It’s been a very difficult week. No particular reason why, but as I know so well, there doesn’t need to be one.
I went to a new support group on Tuesday night, one that Children’s Hospital has begun for parents whose children died there. There were only two other families there, and one was a young couple whose 13-month-old son died suddenly in June from an undiagnosed bronchial pneumonia. As I sat and listened to this mother tell her story and share how she was feeling, I remembered feeling exactly the same way this time a year ago, almost four months out from Hudson’s death. In fact, much of what she is feeling I still feel on a regular basis.
When it was my turn to introduce myself, I shared what happened to Hudson and then turned to this couple in tears, saying, “I want to be able to tell you that a year from now, you will be better. But you won’t. It is still very, very hard.” I felt awful saying it, but at that moment, after the week I’ve had and after hearing the raw emotions in this mother’s voice that still echo so very much of what I deal with every day, in that moment, that was my truth.
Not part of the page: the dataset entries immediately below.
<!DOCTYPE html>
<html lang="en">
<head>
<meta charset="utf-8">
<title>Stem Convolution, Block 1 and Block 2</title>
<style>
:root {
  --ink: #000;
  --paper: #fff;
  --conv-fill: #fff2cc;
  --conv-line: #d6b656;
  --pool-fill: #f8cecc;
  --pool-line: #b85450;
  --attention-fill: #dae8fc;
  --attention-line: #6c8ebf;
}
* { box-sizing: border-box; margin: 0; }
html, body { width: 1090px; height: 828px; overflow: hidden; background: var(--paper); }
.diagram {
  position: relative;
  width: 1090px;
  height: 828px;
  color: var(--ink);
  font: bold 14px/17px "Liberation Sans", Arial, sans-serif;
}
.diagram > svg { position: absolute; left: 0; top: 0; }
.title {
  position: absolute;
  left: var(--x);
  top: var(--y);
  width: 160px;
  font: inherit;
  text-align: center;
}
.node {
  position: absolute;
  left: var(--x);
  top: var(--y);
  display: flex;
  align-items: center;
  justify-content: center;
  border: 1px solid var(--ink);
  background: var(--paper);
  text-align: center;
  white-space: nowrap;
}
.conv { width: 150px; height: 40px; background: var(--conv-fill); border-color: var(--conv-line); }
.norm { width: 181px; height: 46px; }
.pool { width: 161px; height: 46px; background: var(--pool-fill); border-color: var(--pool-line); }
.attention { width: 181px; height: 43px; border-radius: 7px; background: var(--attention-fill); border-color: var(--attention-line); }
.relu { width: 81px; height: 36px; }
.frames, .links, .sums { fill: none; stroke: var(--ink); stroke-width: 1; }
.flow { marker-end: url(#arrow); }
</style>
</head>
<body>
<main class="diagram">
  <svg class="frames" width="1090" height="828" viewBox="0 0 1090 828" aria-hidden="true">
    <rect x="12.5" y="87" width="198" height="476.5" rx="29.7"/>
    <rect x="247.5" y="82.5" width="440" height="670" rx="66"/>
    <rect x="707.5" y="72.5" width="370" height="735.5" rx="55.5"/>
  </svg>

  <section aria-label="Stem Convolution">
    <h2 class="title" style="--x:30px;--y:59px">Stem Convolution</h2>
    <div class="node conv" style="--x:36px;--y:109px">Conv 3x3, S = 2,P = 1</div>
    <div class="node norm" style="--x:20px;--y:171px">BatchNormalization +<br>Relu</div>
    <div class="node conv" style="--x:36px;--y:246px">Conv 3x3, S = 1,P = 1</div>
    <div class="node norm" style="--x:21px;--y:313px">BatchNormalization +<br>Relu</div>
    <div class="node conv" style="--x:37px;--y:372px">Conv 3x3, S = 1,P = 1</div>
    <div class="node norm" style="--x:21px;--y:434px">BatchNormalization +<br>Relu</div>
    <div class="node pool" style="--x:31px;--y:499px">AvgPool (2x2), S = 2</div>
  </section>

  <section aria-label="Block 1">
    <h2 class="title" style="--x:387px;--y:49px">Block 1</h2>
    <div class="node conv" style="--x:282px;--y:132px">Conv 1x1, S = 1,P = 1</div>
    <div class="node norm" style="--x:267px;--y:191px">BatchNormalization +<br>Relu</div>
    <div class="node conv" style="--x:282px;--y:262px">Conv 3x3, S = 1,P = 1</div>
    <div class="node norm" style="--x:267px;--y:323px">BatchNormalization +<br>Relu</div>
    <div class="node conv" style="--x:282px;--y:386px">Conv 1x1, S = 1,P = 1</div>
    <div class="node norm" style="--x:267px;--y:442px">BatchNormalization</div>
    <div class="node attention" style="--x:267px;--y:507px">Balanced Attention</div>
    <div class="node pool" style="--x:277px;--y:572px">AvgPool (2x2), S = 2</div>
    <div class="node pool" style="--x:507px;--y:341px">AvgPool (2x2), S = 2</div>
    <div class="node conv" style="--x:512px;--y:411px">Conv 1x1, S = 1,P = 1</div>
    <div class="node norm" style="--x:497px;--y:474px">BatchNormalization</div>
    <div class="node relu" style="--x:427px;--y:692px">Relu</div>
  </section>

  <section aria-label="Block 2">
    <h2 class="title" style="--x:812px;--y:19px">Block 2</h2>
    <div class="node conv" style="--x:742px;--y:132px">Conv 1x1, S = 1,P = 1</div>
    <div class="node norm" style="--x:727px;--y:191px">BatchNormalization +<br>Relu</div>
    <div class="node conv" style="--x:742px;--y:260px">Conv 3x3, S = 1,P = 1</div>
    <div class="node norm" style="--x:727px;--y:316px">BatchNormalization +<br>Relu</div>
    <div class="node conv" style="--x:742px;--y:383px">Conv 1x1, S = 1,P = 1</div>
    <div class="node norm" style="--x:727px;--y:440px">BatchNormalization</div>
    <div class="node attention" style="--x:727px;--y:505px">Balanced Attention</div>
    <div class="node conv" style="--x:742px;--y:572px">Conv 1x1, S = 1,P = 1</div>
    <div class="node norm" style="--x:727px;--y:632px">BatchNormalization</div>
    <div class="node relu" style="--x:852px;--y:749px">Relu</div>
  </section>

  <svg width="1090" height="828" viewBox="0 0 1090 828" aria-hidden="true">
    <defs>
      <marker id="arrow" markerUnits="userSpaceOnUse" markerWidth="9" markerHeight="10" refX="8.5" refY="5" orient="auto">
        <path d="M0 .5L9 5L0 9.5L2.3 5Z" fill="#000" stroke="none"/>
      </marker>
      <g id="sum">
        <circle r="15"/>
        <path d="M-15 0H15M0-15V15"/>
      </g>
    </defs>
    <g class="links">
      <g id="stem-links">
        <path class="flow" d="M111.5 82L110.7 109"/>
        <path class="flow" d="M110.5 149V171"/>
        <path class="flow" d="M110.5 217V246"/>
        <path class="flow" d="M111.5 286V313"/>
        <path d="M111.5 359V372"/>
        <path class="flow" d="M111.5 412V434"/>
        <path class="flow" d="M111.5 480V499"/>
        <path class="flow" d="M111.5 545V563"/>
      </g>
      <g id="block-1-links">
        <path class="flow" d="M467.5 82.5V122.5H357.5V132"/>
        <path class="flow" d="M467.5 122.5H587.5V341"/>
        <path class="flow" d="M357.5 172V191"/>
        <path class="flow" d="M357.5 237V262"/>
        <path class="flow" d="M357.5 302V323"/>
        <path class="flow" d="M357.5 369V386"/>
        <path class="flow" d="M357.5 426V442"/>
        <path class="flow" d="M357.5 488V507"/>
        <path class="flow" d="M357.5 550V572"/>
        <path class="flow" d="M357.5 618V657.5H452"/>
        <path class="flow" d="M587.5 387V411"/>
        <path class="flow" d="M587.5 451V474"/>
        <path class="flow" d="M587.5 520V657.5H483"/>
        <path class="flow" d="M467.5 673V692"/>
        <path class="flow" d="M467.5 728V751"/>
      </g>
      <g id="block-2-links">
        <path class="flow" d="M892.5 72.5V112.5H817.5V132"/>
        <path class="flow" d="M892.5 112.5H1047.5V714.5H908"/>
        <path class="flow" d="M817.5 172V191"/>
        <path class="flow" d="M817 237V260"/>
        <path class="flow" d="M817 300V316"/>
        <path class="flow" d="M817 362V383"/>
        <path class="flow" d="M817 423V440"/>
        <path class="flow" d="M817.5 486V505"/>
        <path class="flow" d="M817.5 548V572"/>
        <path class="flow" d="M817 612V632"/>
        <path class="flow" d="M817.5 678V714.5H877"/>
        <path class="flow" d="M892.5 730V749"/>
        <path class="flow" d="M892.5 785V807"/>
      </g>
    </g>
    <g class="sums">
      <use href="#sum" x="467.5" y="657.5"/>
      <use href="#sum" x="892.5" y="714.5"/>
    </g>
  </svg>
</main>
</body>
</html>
I know that the people who love me want to see me get better. It is so hard to see the people you love in this kind of pain. I know that a lot of people, whether they know me or not, expect me to be better now that Jackson is here. I truly understand these impulses, because I feel them myself. Not a day goes by that I don’t still feel like posting something heartbreaking here—something that set me off that day, how much I’m still hurting, how desperately I long for my child during nearly every waking moment. But I refrain. Because I want so much not to be in that place anymore. I am so very weary of this grief, so bored with it. I want to just tell it, “Enough, already! Leave me alone!” But it doesn’t. It won’t.
As the support group went on, and we had the opportunity to talk more, I told this young mom that I had to revise my statement from before. See, there are two types of “better.” There’s “better” as in “I was sick and now I am better.” This is an absolute “better,” an antonym of “bad” or “ill” or “unwell.” This is the kind of “better” that I will never be. I will never, ever get over Hudson’s death. It will never, ever be behind me. I will never recover from it. The fact of her death and the grief and the longing and the sadness will always be with me.
Then there’s “better” as in “Yesterday, I couldn’t even get out of bed, but today I am better than yesterday and was able to move around a little.” This is a relative “better,” an antonym of “worse.” This is the kind of “better” that I am now, almost sixteen months since Hudson’s death (again, I can barely comprehend that we are approaching the date when she’ll have been gone longer than she was here—impossible). I can read my posts from last August, when I was at the same point as this mother is now and I can see that I am better than I was then. I can read those posts and I can still touch those especially raw places inside, but I can also feel the scar tissue that is forming on their edges. Time will never heal this wound. But time will keep softening the edges, scabbing over the rawest places. And of course, my precious little boy is giving time a great deal of help in this process, too. But the rawness is always there, just waiting for the right trigger to open up and bleed. Living on the edge of that every day, sometimes trying in vain to bite your lip and power through those moments, is exhausting.
One of the best things that my dear Jess said to me in the wake of Hudson’s death was that she would always be here for me, that I could always talk with her about the darkest moments and days, that she understood that I would never get over this and that she would never expect me to. If you know someone who has lost a child, please understand that this is the very best gift that you can give them. Let them know that you understand that they will never come back from this, that you will be there for them to grieve with them on the darkest days, and that while you will celebrate with them on the lighter days, you understand that every celebration comes with its own sadness, because their children are not there to share it with them. There is truly nothing better you can offer.
I am not better. But I am better than I was. Which is all I can ask for.